▶ _What to do_:
Lines in the entries below where the word "PINK" shows up should each be copied.

### Data extract

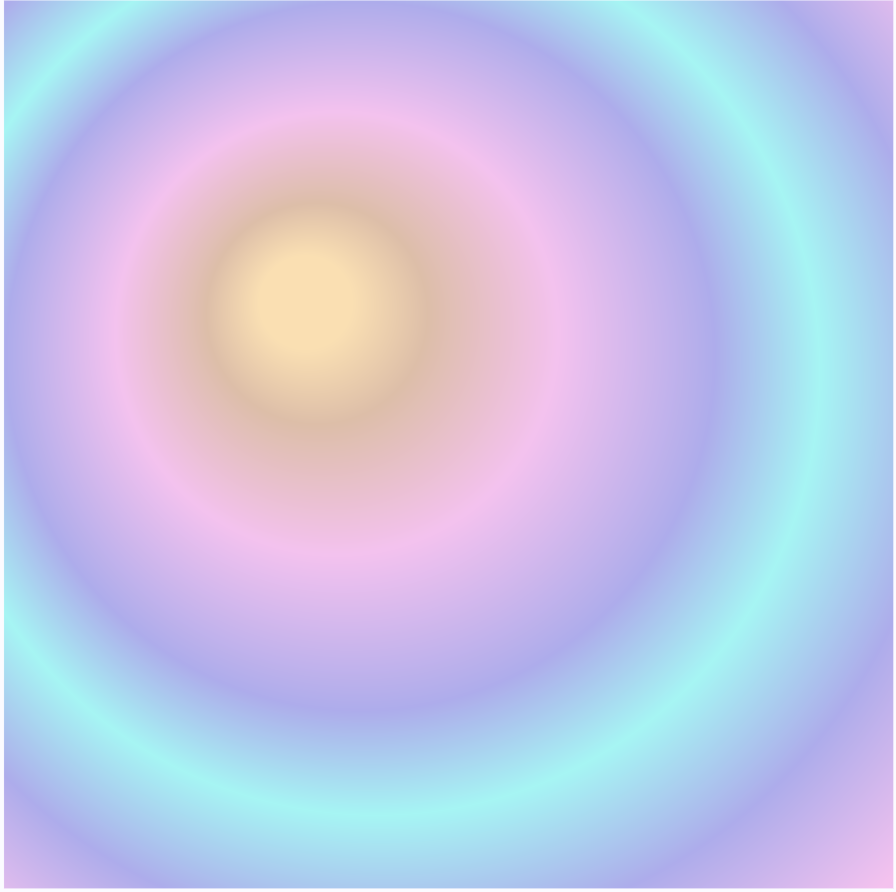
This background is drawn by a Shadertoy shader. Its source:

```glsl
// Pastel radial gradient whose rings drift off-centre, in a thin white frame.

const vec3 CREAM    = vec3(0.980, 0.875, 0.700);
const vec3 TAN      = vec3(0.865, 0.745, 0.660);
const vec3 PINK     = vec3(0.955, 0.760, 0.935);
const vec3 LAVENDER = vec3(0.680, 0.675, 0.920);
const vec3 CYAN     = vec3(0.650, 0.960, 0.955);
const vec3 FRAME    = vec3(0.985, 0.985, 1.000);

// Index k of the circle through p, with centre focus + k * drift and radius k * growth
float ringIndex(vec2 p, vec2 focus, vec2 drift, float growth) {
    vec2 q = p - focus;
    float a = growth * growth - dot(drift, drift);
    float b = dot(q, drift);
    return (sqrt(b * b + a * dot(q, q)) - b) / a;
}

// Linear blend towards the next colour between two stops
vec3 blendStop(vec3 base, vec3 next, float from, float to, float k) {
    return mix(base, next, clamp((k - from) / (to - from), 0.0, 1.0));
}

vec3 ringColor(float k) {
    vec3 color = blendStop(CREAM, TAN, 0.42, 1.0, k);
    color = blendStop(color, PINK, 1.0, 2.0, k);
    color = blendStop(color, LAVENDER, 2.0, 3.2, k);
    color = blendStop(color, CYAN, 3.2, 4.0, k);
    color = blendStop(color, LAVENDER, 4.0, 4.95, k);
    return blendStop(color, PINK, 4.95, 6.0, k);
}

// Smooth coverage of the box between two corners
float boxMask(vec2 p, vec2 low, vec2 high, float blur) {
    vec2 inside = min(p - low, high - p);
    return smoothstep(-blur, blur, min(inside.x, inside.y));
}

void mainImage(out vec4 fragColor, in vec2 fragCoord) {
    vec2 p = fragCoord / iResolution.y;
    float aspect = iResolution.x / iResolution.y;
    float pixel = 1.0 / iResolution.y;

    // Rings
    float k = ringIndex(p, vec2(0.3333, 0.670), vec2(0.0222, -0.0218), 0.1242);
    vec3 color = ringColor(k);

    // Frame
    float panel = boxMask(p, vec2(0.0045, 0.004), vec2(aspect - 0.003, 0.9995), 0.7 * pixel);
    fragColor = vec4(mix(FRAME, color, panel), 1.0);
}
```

######

▶ _Answer to the problem_:
const vec3 PINK     = vec3(0.955, 0.760, 0.935);
    color = blendStop(color, PINK, 1.0, 2.0, k);
    return blendStop(color, PINK, 4.95, 6.0, k);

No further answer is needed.